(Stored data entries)
[Start of section]
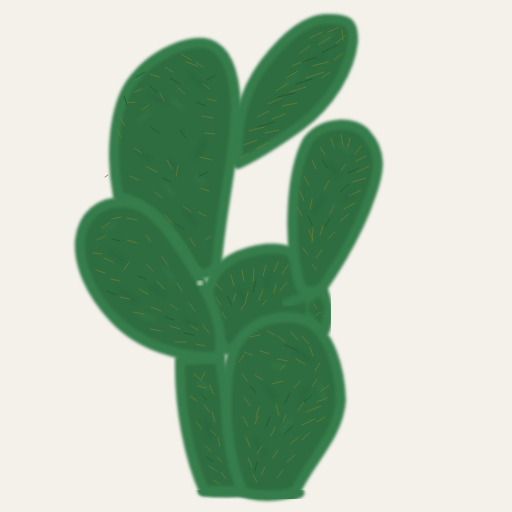
<!DOCTYPE html>
<html lang="en">
<head>
<meta charset="utf-8">
<title>Prickly pear cactus</title>
<style>
:root{--paper:#f4f1ea;--pad:#2f6d40;--rim:#367d4b;--shade:#27603a;--glow:#3b7d4a;--spine:#6c7e35;--spine-dark:#25552f}
html,body{margin:0;height:100%;overflow:hidden;background:var(--paper)}
svg{display:block;width:512px;height:512px}
.pad{fill:var(--pad);stroke:var(--rim);stroke-width:10;stroke-linejoin:round}
.tone{fill:none;stroke-linecap:round;stroke-width:4;opacity:.45}
.shade{stroke:var(--shade)}
.glow{stroke:var(--glow)}
.spines{fill:none;stroke:var(--spine);stroke-width:1;stroke-linecap:round;opacity:.8}
.spines-dark{stroke:var(--spine-dark)}
</style>
</head>
<body>
<svg viewBox="0 0 512 512" role="img" aria-label="Painted prickly pear cactus">
<defs>
<filter id="brush" x="-10%" y="-10%" width="120%" height="120%"><feGaussianBlur stdDeviation="1.6"/></filter>
<filter id="wash" x="-10%" y="-10%" width="120%" height="120%"><feGaussianBlur stdDeviation="2"/></filter>
</defs>
<rect width="512" height="512" fill="var(--paper)"/>

<g id="pads">
<path class="pad" filter="url(#brush)" d="M180 360L220 358C226 400 234 455 244 491L204 491C190 460 179 410 180 360Z"/>
<path class="pad" filter="url(#brush)" d="M300 300C312 284 322 284 325 296C329 310 328 322 325 330C315 332 305 322 300 300Z"/>
<path class="pad" filter="url(#brush)" d="M226 350C204 325 201 286 222 266C242 249 275 245 291 252C306 266 314 296 310 330Z"/>
<path class="pad" filter="url(#brush)" d="M300 286C287 240 291 170 308 140C323 121 354 120 366 134C382 152 380 170 371 195C360 228 340 262 323 287C316 293 304 294 300 286Z"/>
<path class="pad" filter="url(#brush)" d="M238 164C236 130 240 96 265 63C285 37 305 20 325 19C348 18 354 22 353 42C350 70 330 104 300 126C276 143 256 156 238 164Z"/>
<path class="pad" filter="url(#brush)" d="M118 196C110 155 114 108 131 83C153 52 190 39 209 44C229 51 235 80 236 105C236 150 221 210 217 262C215 274 201 278 194 268C177 240 160 208 118 196Z"/>
<path class="pad" filter="url(#brush)" d="M219 357C181 359 139 345 114 318C90 293 78 264 80 240C83 215 100 201 125 202C152 204 170 232 188 260C205 287 226 322 219 357Z"/>
<path class="pad" filter="url(#brush)" d="M243 492C224 450 221 382 235 347C250 320 280 312 305 320C330 331 340 370 341 400C339 435 309 462 296 491C280 498 255 497 243 492Z"/>
<path fill="none" stroke="var(--rim)" stroke-width="9" stroke-linecap="round" filter="url(#brush)" d="M202 491Q222 494 244 492Q270 498 288 498L300 493"/>
<ellipse cx="316" cy="308" rx="8" ry="9" fill="var(--pad)" filter="url(#wash)"/>
<path fill="none" stroke="var(--rim)" stroke-width="9" stroke-linecap="round" filter="url(#wash)" d="M286 304Q304 296 318 292"/>
<ellipse cx="200" cy="283" rx="3" ry="2.5" fill="#b9cdb4" filter="url(#brush)"/>
</g>

<g id="brushwork" filter="url(#wash)">
<path class="tone shade" d="M150 95l14 8M190 75l14 12M170 160l8 12M205 140l-8 16M138 150l12 10M185 210l10 14M270 105l12 -6M310 65l12 -8M330 165l8 12M315 210l10 -12M345 200l8 -8M110 250l14 12M150 285l12 10M185 320l12 6M120 290l16 12M265 385l10 14M300 400l8 -14M255 440l8 14M295 350l14 10M240 290l6 14M270 275l-4 14M205 420l6 18"/>
<path class="tone glow" d="M140 120l10 -8M172 100l10 8M195 178l10 4M165 185l8 10M285 85l12 -8M322 40l10 -6M340 145l10 6M105 230l10 -6M140 315l14 4M165 268l8 12M272 365l12 2M282 430l8 -10M320 385l4 14M200 382l8 6"/>
</g>

<g id="spines">
<path class="spines" d="M150 74l9 3M165 67l8 5M181 54l10 6M196 62l7 5M186 62l12 4M134 92l8 -3M126 103l9 -1M120 118l5 8M117 130l4 7M142 110l7 -5M160 93l4 8M178 88l7 6M203 84l7 5M208 99l8 2M202 116l11 2M205 133l10 1M200 157l12 3M134 148l8 5M147 167l10 5M167 160l5 9M178 166l-2 10M130 176l9 4M155 192l7 6M165 215l7 8M183 206l8 6M200 188l9 3M198 212l8 4M190 238l5 8M205 240l6 -4M105 177l3 -2"/>
<path class="spines" d="M310 38l12 -6M318 45l13 -8M328 32l11 -5M336 43l9 -7M342 30l1 10M300 53l10 -7M292 66l12 -5M312 66l16 -4M306 78l18 -6M286 78l12 -7M276 91l11 -7M290 92l16 -5M268 104l14 -6M282 106l15 -3M257 117l12 -6M272 119l13 -5M249 131l15 -4M265 133l14 -3M244 145l13 -5M256 149l12 -6M241 158l7 -4M322 78l8 -6M334 60l9 -7"/>
<path class="spines" d="M331 138l3 9M341 135l2 10M350 138l-2 9M361 146l-6 8M366 156l-10 5M369 166l-12 6M366 178l-14 4M361 190l-12 6M355 203l-11 6M349 214l-9 7M320 147l5 8M312 160l4 9M304 176l5 9M300 191l4 10M297 207l5 9M312 199l-2 10M324 190l5 -9M334 205l-4 9M309 230l4 10M323 226l-3 9M335 232l-7 7M313 228l-1 14M303 248l5 7M322 250l-6 8M312 264l4 6M341 171l5 -7"/>
<path class="spines" d="M102 228l8 -6M112 219l9 -2M127 218l10 2M97 240l8 -4M93 253l9 1M104 258l9 4M127 240l10 3M146 235l5 7M96 270l9 3M111 279l9 2M129 262l-5 8M146 264l7 7M162 257l6 8M120 297l10 2M139 289l9 5M157 281l7 8M177 283l5 8M133 312l11 2M151 307l10 4M170 304l8 6M189 303l6 8M150 329l11 2M170 326l10 3M190 325l8 5M203 325l6 8M175 342l11 0M196 344l9 2"/>
<path class="spines" d="M215 283l7 7M216 297l5 8M222 312l4 7M231 275l3 11M242 270l2 11M254 269l-1 12M266 265l-3 11M278 262l-4 10M288 265l-6 9M236 293l-3 9M248 292l-3 12M263 289l-4 11M276 284l-2 9M287 282l-7 9M241 310l4 -6M262 305l5 -5M313 303l4 6M321 312l-5 3"/>
<path class="spines" d="M250 337l10 -2M267 331l8 4M278 336l7 6M291 332l7 8M302 336l7 8M310 347l3 9M244 352l8 3M260 351l10 3M277 359l11 2M296 359l9 5M320 363l-5 8M280 370l5 -5M242 374l5 7M255 375l8 5M272 384l11 -3M300 381l-6 7M317 379l-5 8M329 385l-8 6M327 398l-10 4M321 406l-15 6M304 402l-6 9M244 397l6 9M259 407l-3 10M276 404l3 11M286 415l-3 7M315 419l-13 6M325 417l-8 5M243 417l5 9M255 424l3 -8M275 427l-4 9M299 437l-9 7M310 432l-8 8M246 437l4 10M262 446l-5 8M278 450l-5 8M295 455l-8 7M248 458l4 9M265 467l-4 8M283 470l-6 8M253 475l4 7M239 362l5 -7"/>
<path class="spines" d="M194 374l6 5M205 372l-4 8M198 386l8 2M210 385l3 9M190 396l7 5M204 405l6 7M212 412l3 10M196 422l6 7M210 430l6 5M218 438l2 8M205 446l6 5M217 457l5 5M209 466l8 5M221 472l5 7M213 480l7 4"/>
<path class="spines spines-dark" d="M136 77l9 -5M124 96l3 9M150 86l7 6M170 78l10 6M215 76l-8 4M196 102l10 4M151 127l8 6M180 130l6 8M163 178l8 4M208 172l-9 4M176 224l8 5M302 62l15 -5M296 84l16 -5M278 97l17 -4M258 127l16 -5M322 53l15 -8M322 160l6 8M348 173l11 -5M340 192l9 -8M308 216l4 9M330 219l-5 8M112 239l8 2M138 276l8 3M107 291l9 4M165 317l9 3M184 333l10 2M227 296l5 9M256 281l-3 11M285 345l12 5M250 386l6 7M290 393l-5 10M312 395l-8 7M270 417l-4 10M292 426l-7 8M257 462l-2 9M201 394l6 6M206 457l7 4"/>
</g>
</svg>
</body>
</html>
[End of section]
**Exercise objective**.
State the number of lines in the records that include the string "body", without any other words.

**Response to the task**.
3